INSTRUCTIONS FOR THE TASK - Among the lines below, tally those that contain "ALPHA" and respond with the total only.

◇ ◇ ◇ ◇ ◇ ◇ ◇

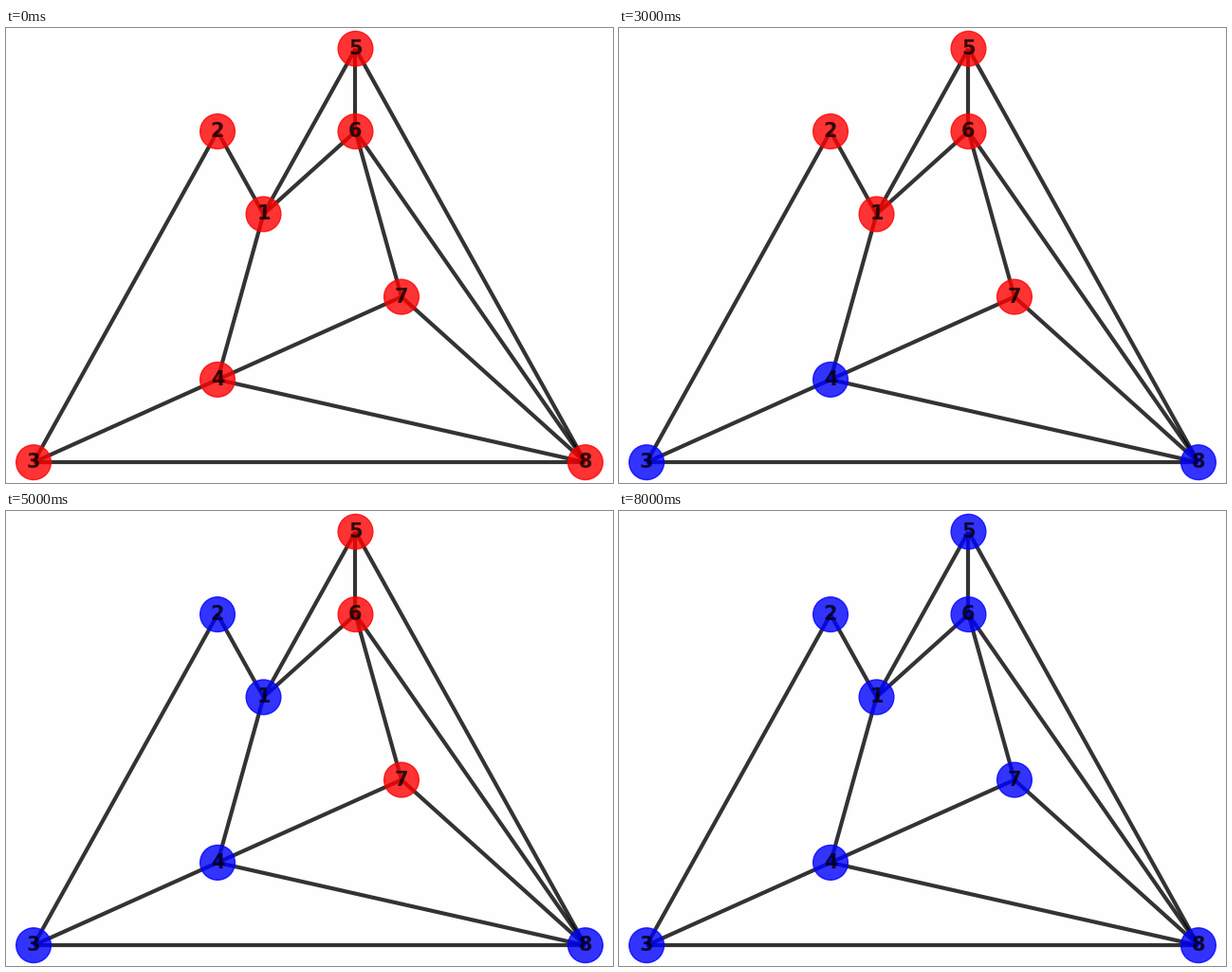
A matplotlib script that plays this animation: 640 by 480 pixels, repeating every 9000 ms.

```python
from itertools import pairwise

import matplotlib.pyplot as plt
from matplotlib.animation import FuncAnimation

ALPHA = 0.8
START = "3"
TRAILS = ["3415832165", "748678"]  # each pair of neighbouring digits is an edge
POINTS = [(5, 3), (4, 4), (0, 0), (4, 1), (7, 5), (7, 4), (8, 2), (12, 0)]
POS = {str(i): point for i, point in enumerate(POINTS, 1)}
EDGES = [edge for trail in TRAILS for edge in pairwise(trail)]


def breadth_first(start):
    """Nodes in the order a breadth-first search reaches them."""
    order = [start]
    for node in order:
        for a, b in EDGES:
            if node in (a, b):
                other = b if node == a else a
                if other not in order:
                    order.append(other)
    return order


VISITS = breadth_first(START)

fig = plt.figure(figsize=(6.4, 4.8), dpi=100, facecolor="#fefefe")
ax = fig.add_axes([0, 0, 1, 1])
ax.axis("off")

for a, b in EDGES:
    ax.plot(*zip(POS[a], POS[b]), color="black", lw=3, alpha=ALPHA,
            solid_capstyle="butt", zorder=1)
nodes = ax.scatter(*zip(*POS.values()), s=700, alpha=ALPHA, zorder=2)
for node, (x, y) in POS.items():
    ax.text(x, y, node, ha="center", va="center", fontsize=15,
            family="DejaVu Sans", weight="bold", alpha=ALPHA, zorder=3)

# 5 % margin around the layout
ax.set_xlim(-0.6, 12.6)
ax.set_ylim(-0.25, 5.25)


def update(step):
    visited = VISITS[:step]
    nodes.set_color(["blue" if node in visited else "red" for node in POS])
    return [nodes]


anim = FuncAnimation(fig, update, frames=len(VISITS) + 1,
                     interval=1000, repeat=True, repeat_delay=0)
plt.show()
```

◇ ◇ ◇ ◇ ◇ ◇ ◇

TASK RESULT - 4